ACTIVITY
Line by line, print the records exactly.
Segment Start: STORED DATA
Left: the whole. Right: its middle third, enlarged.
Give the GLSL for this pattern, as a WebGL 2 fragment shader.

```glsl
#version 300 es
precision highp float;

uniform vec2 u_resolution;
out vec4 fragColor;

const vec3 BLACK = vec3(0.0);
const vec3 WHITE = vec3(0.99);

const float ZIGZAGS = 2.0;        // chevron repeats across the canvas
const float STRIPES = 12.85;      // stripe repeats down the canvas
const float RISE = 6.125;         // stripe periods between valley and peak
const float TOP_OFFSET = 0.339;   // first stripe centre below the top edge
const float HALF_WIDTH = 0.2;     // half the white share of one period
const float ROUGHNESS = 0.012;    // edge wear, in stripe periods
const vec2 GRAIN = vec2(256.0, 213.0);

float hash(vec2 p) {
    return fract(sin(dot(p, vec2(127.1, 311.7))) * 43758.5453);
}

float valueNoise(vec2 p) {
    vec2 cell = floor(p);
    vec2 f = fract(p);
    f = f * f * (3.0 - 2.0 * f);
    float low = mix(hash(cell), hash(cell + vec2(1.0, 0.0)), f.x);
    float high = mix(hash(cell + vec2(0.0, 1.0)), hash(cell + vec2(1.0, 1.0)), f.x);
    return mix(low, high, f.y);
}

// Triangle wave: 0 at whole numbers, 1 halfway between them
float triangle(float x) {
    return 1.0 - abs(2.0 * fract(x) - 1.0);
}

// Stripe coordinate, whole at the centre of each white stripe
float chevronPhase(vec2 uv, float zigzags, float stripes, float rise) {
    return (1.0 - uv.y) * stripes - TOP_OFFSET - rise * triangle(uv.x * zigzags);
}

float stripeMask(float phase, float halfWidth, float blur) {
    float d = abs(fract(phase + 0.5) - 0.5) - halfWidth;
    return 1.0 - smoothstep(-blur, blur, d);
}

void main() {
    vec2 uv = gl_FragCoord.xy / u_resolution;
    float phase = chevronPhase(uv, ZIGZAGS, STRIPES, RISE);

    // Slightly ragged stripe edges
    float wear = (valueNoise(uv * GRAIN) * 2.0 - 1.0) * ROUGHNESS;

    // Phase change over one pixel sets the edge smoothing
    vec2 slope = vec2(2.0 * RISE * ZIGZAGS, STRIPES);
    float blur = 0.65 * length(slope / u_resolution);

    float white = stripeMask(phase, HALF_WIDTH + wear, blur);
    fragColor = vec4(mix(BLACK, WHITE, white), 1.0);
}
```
Segment End: STORED DATA
TASK RESULT
Left: the whole. Right: its middle third, enlarged.
Give the GLSL for this pattern, as a WebGL 2 fragment shader.

```glsl
#version 300 es
precision highp float;

uniform vec2 u_resolution;
out vec4 fragColor;

const vec3 BLACK = vec3(0.0);
const vec3 WHITE = vec3(0.99);

const float ZIGZAGS = 2.0;        // chevron repeats across the canvas
const float STRIPES = 12.85;      // stripe repeats down the canvas
const float RISE = 6.125;         // stripe periods between valley and peak
const float TOP_OFFSET = 0.339;   // first stripe centre below the top edge
const float HALF_WIDTH = 0.2;     // half the white share of one period
const float ROUGHNESS = 0.012;    // edge wear, in stripe periods
const vec2 GRAIN = vec2(256.0, 213.0);

float hash(vec2 p) {
    return fract(sin(dot(p, vec2(127.1, 311.7))) * 43758.5453);
}

float valueNoise(vec2 p) {
    vec2 cell = floor(p);
    vec2 f = fract(p);
    f = f * f * (3.0 - 2.0 * f);
    float low = mix(hash(cell), hash(cell + vec2(1.0, 0.0)), f.x);
    float high = mix(hash(cell + vec2(0.0, 1.0)), hash(cell + vec2(1.0, 1.0)), f.x);
    return mix(low, high, f.y);
}

// Triangle wave: 0 at whole numbers, 1 halfway between them
float triangle(float x) {
    return 1.0 - abs(2.0 * fract(x) - 1.0);
}

// Stripe coordinate, whole at the centre of each white stripe
float chevronPhase(vec2 uv, float zigzags, float stripes, float rise) {
    return (1.0 - uv.y) * stripes - TOP_OFFSET - rise * triangle(uv.x * zigzags);
}

float stripeMask(float phase, float halfWidth, float blur) {
    float d = abs(fract(phase + 0.5) - 0.5) - halfWidth;
    return 1.0 - smoothstep(-blur, blur, d);
}

void main() {
    vec2 uv = gl_FragCoord.xy / u_resolution;
    float phase = chevronPhase(uv, ZIGZAGS, STRIPES, RISE);

    // Slightly ragged stripe edges
    float wear = (valueNoise(uv * GRAIN) * 2.0 - 1.0) * ROUGHNESS;

    // Phase change over one pixel sets the edge smoothing
    vec2 slope = vec2(2.0 * RISE * ZIGZAGS, STRIPES);
    float blur = 0.65 * length(slope / u_resolution);

    float white = stripeMask(phase, HALF_WIDTH + wear, blur);
    fragColor = vec4(mix(BLACK, WHITE, white), 1.0);
}
```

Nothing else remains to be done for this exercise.